  • position / top / bottom / left / right
  • width / height
  • padding / margin
  • float / clear
  • display

In my case, I needed to comment out some of the Twenty Eleven styles on #menu and #menu ul, then add in a few of the elements as Elegant Grunge originally styled them. That’s all explained in the following downloadable CSS snippet.

Note: The downloadable is an excerpt of the hybrid Elegant Grunge / Twenty Eleven style.css file, reflecting changed styles to make the dropdown menu work.

The downloaded style file makes it all work nicely. Experiment with the CSS from there to get different looks. Current page highlighting and other effects are possible, purely in CSS.

Adding Custom Classes per Menu Item

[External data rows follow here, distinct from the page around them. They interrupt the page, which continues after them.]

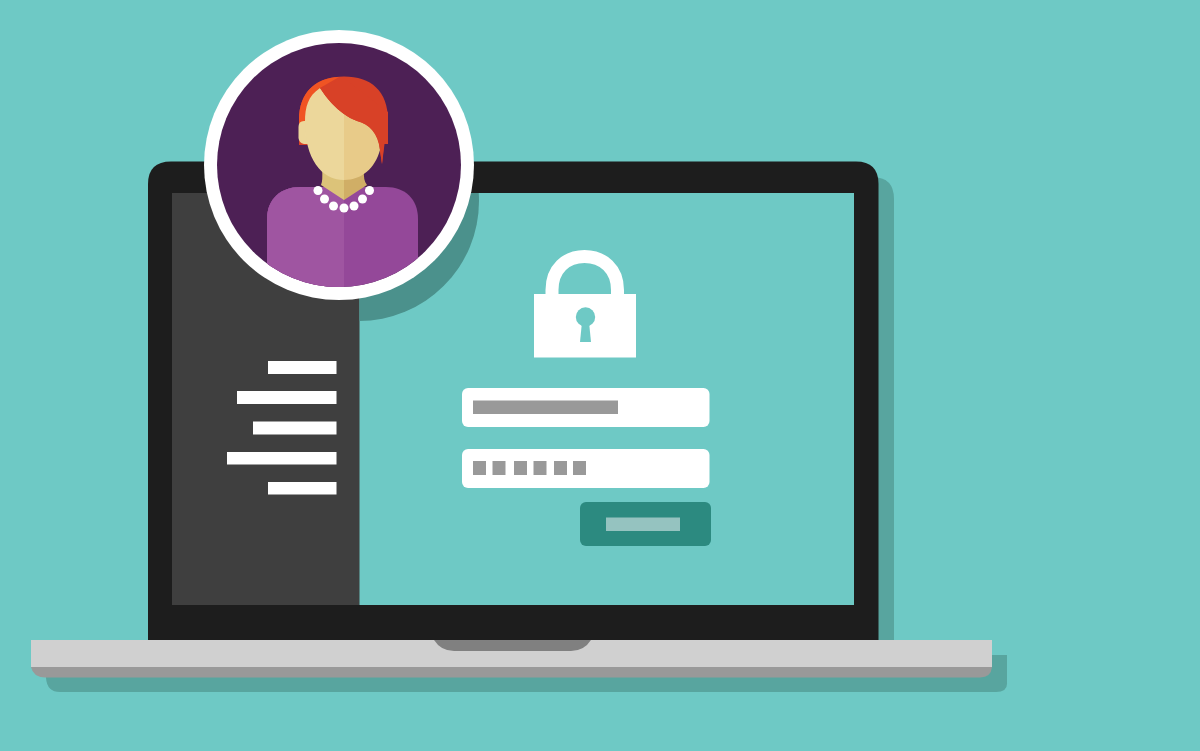
<!DOCTYPE html>
<html lang="en">
<head>
<meta charset="utf-8">
<title>Secure login illustration</title>
<style>
:root {
  --teal: #6ec9c5;
  --teal-shadow: #58a59f;
  --avatar-shadow: #4b918c;
  --button: #2c8a80;
  --button-label: #95c3c0;
  --frame: #1d1d1d;
  --sidebar: #3f3f3f;
  --base: #d0d0d0;
  --base-edge: #999999;
  --notch: #808080;
  --field-ink: #999999;
  --white: #ffffff;
  --plum: #4d2055;
  --top-light: #9f55a1;
  --top-dark: #944899;
  --hair: #d84127;
  --hair-light: #f05423;
  --skin-light: #ecd79b;
  --skin-dark: #e8cb89;
  --neck-light: #dcc379;
  --neck-dark: #d0ae66;
}
html, body { margin: 0; height: 100%; overflow: hidden; background: var(--teal); }
svg { display: block; width: 1200px; height: 751px; }
.backdrop, .screen, .keyhole { fill: var(--teal); }
.laptop-shadow { fill: var(--teal-shadow); }
.avatar-shadow { fill: var(--avatar-shadow); }
.frame { fill: var(--frame); }
.sidebar { fill: var(--sidebar); }
.base { fill: var(--base); }
.base-edge { fill: var(--base-edge); }
.notch { fill: var(--notch); }
.menu, .lock, .field, .ring, .pearls { fill: var(--white); }
.shackle { fill: none; stroke: var(--white); stroke-width: 13; }
.field-ink { fill: var(--field-ink); }
.button { fill: var(--button); }
.button-label { fill: var(--button-label); }
.plum { fill: var(--plum); }
.top-light { fill: var(--top-light); }
.top-dark { fill: var(--top-dark); }
.hair { fill: var(--hair); }
.hair-light { fill: var(--hair-light); }
.skin-light { fill: var(--skin-light); }
.skin-dark { fill: var(--skin-dark); }
.neck-light { fill: var(--neck-light); }
.neck-dark { fill: var(--neck-dark); }
</style>
</head>
<body>
<svg viewBox="0 0 1200 751" role="img" aria-label="Laptop showing a login form with a padlock and a user portrait">
  <defs>
    <clipPath id="login-area"><rect x="359.5" y="193" width="494.5" height="412"/></clipPath>
    <clipPath id="portrait"><circle cx="339" cy="165" r="122"/></clipPath>
    <clipPath id="left-half"><rect x="200" y="40" width="144" height="250"/></clipPath>
    <rect id="password-mark" y="461" width="13" height="14"/>
    <circle id="pearl" r="4.5"/>
  </defs>

  <rect class="backdrop" width="1200" height="751"/>

  <g class="laptop-shadow">
    <path d="M163 200Q163 177 186 177H872Q894 177 894 199V660H163Z"/>
    <path d="M46 655H1007V682Q1008 692 996 692H60Q47 692 46 678Z"/>
  </g>

  <g id="laptop">
    <path class="frame" d="M148 641V184Q148 161.5 171 161.5H856Q878.5 161.5 878.5 184V641Z"/>
    <rect class="screen" x="172" y="193" width="682" height="412"/>
    <rect class="sidebar" x="172" y="193" width="187.5" height="412"/>
    <path class="base-edge" d="M31 660H992V667Q991 677.500 980 677.500H45Q33 677 31 667Z"/>
    <rect class="base" x="31" y="640" width="961" height="27"/>
    <path class="notch" d="M434 640H591Q584 651 571 651H454Q441 651 434 640Z"/>
  </g>

  <g class="menu">
    <rect x="268" y="361" width="68.500" height="13"/>
    <rect x="237" y="391" width="99.500" height="13"/>
    <rect x="253" y="421.500" width="83.500" height="13"/>
    <rect x="227" y="452" width="109.500" height="12.500"/>
    <rect x="268" y="482" width="68.500" height="12.500"/>
  </g>

  <g id="padlock">
    <path class="shackle" d="M552 296V290C552 269 566 256.500 584.500 256.500S617.500 269 617.500 290V296"/>
    <rect class="lock" x="534" y="294" width="102" height="63.500"/>
    <circle class="keyhole" cx="585.500" cy="317" r="9.700"/>
    <polygon class="keyhole" points="582,322 589,322 591,342 580,342"/>
  </g>

  <g id="login-form">
    <rect class="field" x="462" y="388" width="247.500" height="39" rx="6"/>
    <rect class="field-ink" x="473" y="400.500" width="145" height="13.500"/>
    <rect class="field" x="462" y="449" width="247.500" height="39" rx="6"/>
    <g class="field-ink">
      <use href="#password-mark" x="473"/>
      <use href="#password-mark" x="492.500"/>
      <use href="#password-mark" x="514"/>
      <use href="#password-mark" x="533.500"/>
      <use href="#password-mark" x="554"/>
      <use href="#password-mark" x="573"/>
    </g>
    <rect class="button" x="580" y="502" width="131" height="44" rx="6"/>
    <rect class="button-label" x="606" y="517.500" width="74" height="13.500"/>
  </g>

  <g id="avatar">
    <circle class="avatar-shadow" cx="359" cy="201" r="120" clip-path="url(#login-area)"/>
    <circle class="ring" cx="339" cy="165" r="135"/>
    <circle class="plum" cx="339" cy="165" r="122"/>
    <g clip-path="url(#portrait)">
      <path id="blouse" class="top-dark" d="M267 290V219C267 199 281 187 300 187H386C405 187 418 199 418 219V290Z"/>
      <use href="#blouse" class="top-light" clip-path="url(#left-half)"/>
      <path class="top-light" d="M267 290V219C267 199 281 187 300 187H344V290Z"/>
      <path class="neck-light" d="M322 168H344V200L321 185Q323 181 322 168Z"/>
      <path class="neck-dark" d="M344 168H364Q363 181 367 185L344 200Z"/>
      <path class="hair" d="M299 145V120C299 91 317 76.500 344 76.500S388 91 388 120V144H384L382 164L379 145Z"/>
      <path class="hair-light" d="M299 124V120C299 93 315 78 339 77L320 88C309 96 306 106 305 124Z"/>
      <path class="skin-light" d="M307 121H304Q298.500 121 298.500 127V138Q299 143 304 144H309Z"/>
      <path class="skin-light" d="M320 88C308 96 305 107 305 122C305 158 321 180 344 180V114Q330 104 320 88Z"/>
      <path class="skin-dark" d="M344 114V180C362 180 375 168 380 150C379 134 370 124 357 121Q350 119 344 114Z"/>
      <path class="hair" d="M320 88L344 78L388 112V144H384.500L382 164L380 150C378 133 369 124 357 121Q336 113 320 88Z"/>
      <g class="pearls">
        <use href="#pearl" x="318" y="190.500"/>
        <use href="#pearl" x="324.500" y="199"/>
        <use href="#pearl" x="333.500" y="206"/>
        <use href="#pearl" x="344" y="208"/>
        <use href="#pearl" x="354" y="206"/>
        <use href="#pearl" x="362.500" y="199"/>
        <use href="#pearl" x="369.500" y="190.500"/>
      </g>
    </g>
  </g>
</svg>
</body>
</html>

Sometimes menus can get pretty crowded. You’ve probably seen some horizontal menus that could stand some trimming. With our current styles, a menu near the right side of our page will open further to the right and potentially off screen. If you have this problem, you can fix it by adding a special class for those right-most menu items.

Advanced menu options

On the Appearance > Menus screen, click the “Screen Options” tab near the top. When this pops down, put a check in the option for “CSS Classes.”

WordPress Menu-Screenshot of Menu screen options panel

Assigning special classes to menu items

WordPress Menu-Screenshot of menu item with additional custom class fieldNow, click the disclosure triangle for any menu item. You’ll see a “CSS Classes” field you can optionally fill in. If you have menu items that open too far to the right, try this:

  1. Add the class “leftlevel3.” My intention was to make 3rd-level dropdowns open to the left of their parent menu instead of the right.
  2. In your style file, add a suitable class and declarations. You will need to experiment to get the right placement. For my Elegant Grunge theme, I added the following:
 /* special class manually applied to open submenu left */
 .leftlevel3 {
     right:375px;
 }

Note the more correct way of positioning the entire 3rd-level dropdown would be to position the <ul> element containing all those 3rd-level list items. Unfortunately, we cannot add classes to the <ul> itself in the Menus interface.

Menus the way they should be

If you followed all that, you should end up with WordPress Navigation Menus available for use–even in your older themes. The styling might take a bit of debugging, depending on how well the CSS was coded in your original theme. Just think, though: once you get it working the way you like, you won’t have to worry about again! You or your clients can simply use the Appearance > Menu screen to easily make menu changes.

Credits